CytRx last week reported its financial results for the fourth quarter, posting revenues of $100,000, up slightly from $90,000 in the year-ago quarter. CytRx derives its revenues from licensing its Tranzfect DNA vaccine delivery technology, which it is no longer developing in-house.
The company's net loss in the period swelled 87 percent to $5.8 million, or $0.15 per share, from $3.1 million, or $0.09 per share, in the fourth quarter of 2003.
Contributing to the higher losses was a sharp increase in research and development spending during the fourth quarter, which grew to $4 million from $700,000 in the same period a year earlier. Driving the higher R&D costs, said CytRx, was a jump in activities at its CytRx Laboratories subsidiary and a $3 million write-off of certain costs associated with the company's October acquisition of small molecule drug developer Biorex Research and Development.
General and administrative expenses in the quarter fell to $1.8 million from $2.6 million the previous year.
For the full year 2004, CytRx reported increased revenues of $428,000, up from $94,000 in 2003, which were derived from Tranzfect licenses. Meanwhile, the company's net loss fell to $16.4 million, or $0.48 per share, from $17.8 million, or $0.65 per share, the year before.
R&D costs for 2004 climbed to $9 million from $4.4 million in 2003, again in part because increased spending at CytRx Labs and the company's Biorex purchase.
For the full year, CytRx's general and administrative costs were $8 million, an increase of $1 million over 2003. The company attributed the increase to higher audit fees due to its change in auditors, severance paid to certain members of its management, including former CFO Kirk Peacock, and the hiring of additional executive officers.
As of Dec. 31, CytRx had cash, cash equivalents, and short-term investments totaling $3 million. This compares with $11.6 million at the end of 2003.
In a filing with the US Securities and Exchange Commission dated March 31, CytRx stated that it does not expect to receive significant revenues from its Tranzfect licensing activities in 2005. The company noted, however, that it grossed $21.3 million through a private stock placement at the end of January, and that it believes it currently has resources enough to fund operations into the second quarter of 2006.
CytRx, however, will still need to pursue additional funding before that time, it indicated in the SEC filing.
The company said that it is required to fund its partnership with the University of Massachusetts Medical School to develop RNAi-based drugs, and that it expects the cost of doing so to rise $400,000 to $2.4 million, under certain circumstances, in 2005.
Additionally, CytRx said in the SEC filing that it anticipates that a phase II trial of a small-molecule treatment for amyotrophic lateral sclerosis, acquired from Biorex, will cost about $5.5 million over a 12 to 18 month period. The company expects to begin that trial in the second half of this year.

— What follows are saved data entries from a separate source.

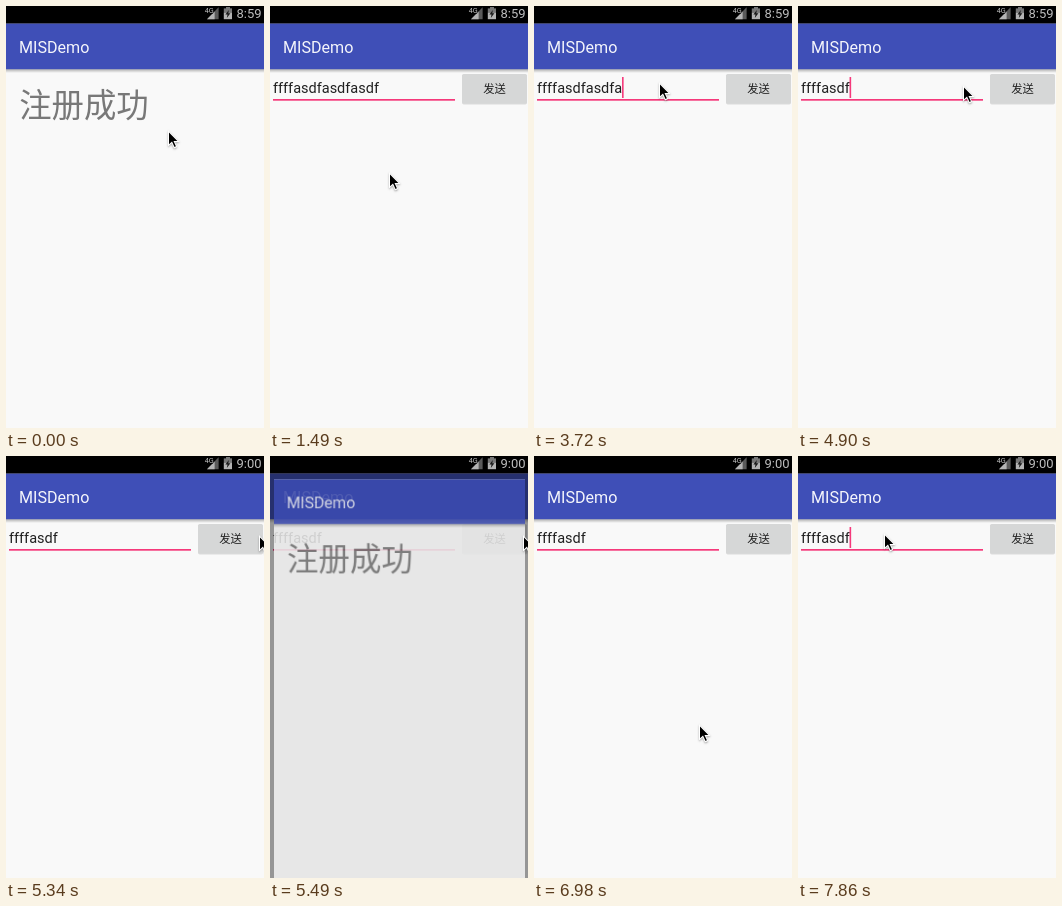
Write an HTML page with a canvas that moves like this. It is 258 by 422 pixels and loops after 8000 ms.

```html
<!DOCTYPE html>
<html lang="zh-CN">
<head>
<meta charset="utf-8">
<title>MISDemo</title>
<style>
html, body { margin: 0; width: 100%; height: 100%; overflow: hidden; background: #f9f9f9; }
canvas { display: block; width: 100%; height: 100%; }
</style>
</head>
<body>
<canvas id="stage"></canvas>
<script>
const W = 258, H = 422, LOOP = 8000;
const STATUS = 17.4, BAR_END = 63.2;
const WINDOW_H = 450; // the app window reaches past the lower edge of the stage
const ACCENT = '#f5397b';
const LATIN = 'Roboto, sans-serif';
const CJK = '"Noto Sans CJK SC", "Noto Sans CJK", sans-serif';
const ratio = window.devicePixelRatio || 1;

function setup(canvas, height) {
  canvas.width = W * ratio;
  canvas.height = height * ratio;
  const ctx = canvas.getContext('2d');
  ctx.scale(ratio, ratio);
  return ctx;
}
const ctx = setup(document.getElementById('stage'), H);
const layer = document.createElement('canvas');
const layerCtx = setup(layer, WINDOW_H);

// Each step changes part of the state and holds until the next one.
const steps = [
  [0, { page: 'done', text: 'ffffasdfasdfasdf', caret: false, handle: false, clock: '8:59', mouse: [162, 125] }],
  [140, { mouse: [146, 192] }],
  [290, { mouse: [119, 167] }],
  [1490, { page: 'form' }],
  [1640, { mouse: [110, 150] }],
  [1790, { mouse: [104, 125] }],
  [1940, { mouse: [116, 102] }],
  [2090, { mouse: [125, 85] }],
  [2230, { mouse: [125, 81] }],
  [2370, { mouse: [125, 78] }],
  [2520, { mouse: [125, 77] }],
  [2670, { caret: true }],
  [2820, { handle: true }],
  [3420, { text: 'ffffasdfasdfasd', handle: false }],
  [3570, { text: 'ffffasdfasdfas' }],
  [3720, { text: 'ffffasdfasdfa' }],
  [4310, { text: 'ffffasdfas' }],
  [4460, { text: 'ffffasdf' }],
  [4900, { mouse: [165, 80] }],
  [5050, { mouse: [215, 82], clock: '9:00' }],
  [5200, { mouse: [253, 80] }],
  [5340, { caret: false }],
  [5490, { page: 'opening' }],
  [5640, { page: 'done' }],
  [5780, { mouse: [215, 180] }],
  [5930, { mouse: [165, 269] }],
  [6980, { page: 'form' }],
  [7130, { mouse: [117, 132] }],
  [7280, { mouse: [98, 104] }],
  [7420, { mouse: [82, 84] }],
  [7710, { mouse: [86, 78] }],
  [7860, { caret: true }]
];

function stateAt(time) {
  return Object.assign({}, ...steps.filter(step => step[0] <= time).map(step => step[1]));
}

function rect(c, x, y, w, h, color) {
  c.fillStyle = color;
  c.fillRect(x, y, w, h);
}

function label(c, text, x, y, font, color, align = 'left') {
  c.font = font;
  c.fillStyle = color;
  c.textAlign = align;
  c.fillText(text, x, y);
}

function polygon(c, points, color) {
  c.beginPath();
  points.forEach(([x, y]) => c.lineTo(x, y));
  c.closePath();
  c.fillStyle = color;
  c.fill();
}

function drawPage(c) {
  rect(c, 0, STATUS, W, WINDOW_H, '#f9f9f9');
  const shade = c.createLinearGradient(0, 63, 0, 67);
  shade.addColorStop(0, 'rgba(0,0,0,.3)');
  shade.addColorStop(1, 'rgba(0,0,0,0)');
  rect(c, 0, 63, W, 4, shade);
  rect(c, 0, STATUS, W, BAR_END - STATUS, '#3f4fb7');
  label(c, 'MISDemo', 13, 47, '16.1px ' + LATIN, '#f4f5fb');
}

function drawDone(c) {
  drawPage(c);
  label(c, '注册成功', 13.2, 111.3, '500 32.4px ' + CJK, '#787878');
}

function drawForm(c, { text, caret, handle }) {
  drawPage(c);
  rect(c, 3, 93, 182, 1.7, ACCENT);
  label(c, text, 3, 87, '14.5px ' + LATIN, '#212121');
  const end = 3 + c.measureText(text).width;
  if (caret) rect(c, end - .2, 71, 1.6, 21, ACCENT);
  if (handle) drawHandle(c, end - .3);

  c.beginPath();
  c.roundRect(192, 68.6, 65, 30, 1.8);
  c.fillStyle = 'rgba(0,0,0,.12)';
  c.fill();
  c.beginPath();
  c.roundRect(192, 68, 65, 29.6, 1.8);
  c.fillStyle = '#d6d7d7';
  c.fill();
  label(c, '发送', 224.5, 87.3, '500 11.3px ' + CJK, '#212121', 'center');
}

function drawHandle(c, x) {
  c.fillStyle = ACCENT;
  c.beginPath();
  c.moveTo(x, 92);
  c.lineTo(x + 5.4, 97);
  c.arc(x, 102.5, 7.8, -Math.PI / 4, Math.PI * 1.25);
  c.closePath();
  c.fill();
}

function drawOpening(c, state) {
  drawForm(c, state);
  rect(c, 0, STATUS, W, H, 'rgba(0,0,0,.4)');
  layerCtx.clearRect(0, 0, W, WINDOW_H);
  drawDone(layerCtx);
  c.save();
  c.globalAlpha = .82;
  c.translate(150, 240);
  c.scale(.973, .973);
  c.translate(-150, -240);
  c.drawImage(layer, 0, 0, W, WINDOW_H);
  c.restore();
}

function drawStatus(c, clock) {
  rect(c, 0, 0, W, STATUS, '#000');
  polygon(c, [[201, 13.2], [212.6, 13.2], [212.6, 1.2]], '#5a5a5a');
  polygon(c, [[201, 13.2], [208.6, 13.2], [208.6, 5.4]], '#b4b4b4');
  rect(c, 198.5, 0, 8.6, 7.6, '#000');
  label(c, '4G', 198.8, 6.8, '7.2px ' + LATIN, '#c0c0c0');
  rect(c, 220, 1, 4, 2, '#777');
  rect(c, 217.8, 2.4, 8.2, 4, '#777');
  rect(c, 217.8, 6.4, 8.2, 6.8, '#b4b4b4');
  polygon(c, [[222.8, 4], [219.4, 8.6], [221.5, 8.6], [220.8, 12], [224.4, 7.2], [222.3, 7.2]], '#1a1a1a');
  label(c, clock, 255.5, 12, '13px ' + LATIN, '#bebebe', 'right');
}

function drawMouse(c, [x, y]) {
  c.save();
  c.translate(x, y);
  c.shadowColor = 'rgba(0,0,0,.35)';
  c.shadowBlur = 2 * ratio;
  c.shadowOffsetY = ratio;
  polygon(c, [[0, -1], [0, 15.6], [3.7, 12.2], [6, 17.4], [9.2, 16], [7.1, 11.2], [11.6, 11]], '#fff');
  c.shadowColor = 'transparent';
  polygon(c, [[1, 1.4], [1, 13.2], [4, 10.5], [6.5, 16], [7.9, 15.3], [5.5, 10.1], [9.4, 10]], '#000');
  c.restore();
}

const pages = { done: drawDone, form: drawForm, opening: drawOpening };

function frame() {
  const state = stateAt(performance.now() % LOOP);
  pages[state.page](ctx, state);
  drawStatus(ctx, state.clock);
  drawMouse(ctx, state.mouse);
  requestAnimationFrame(frame);
}
frame();
</script>
</body>
</html>
```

In another SEC filing, dated March 14, CytRx stated that the compensation committee of its board of directors approved a $40,000 increase in CEO Steven Kriegsman's annual compensation to $400,000.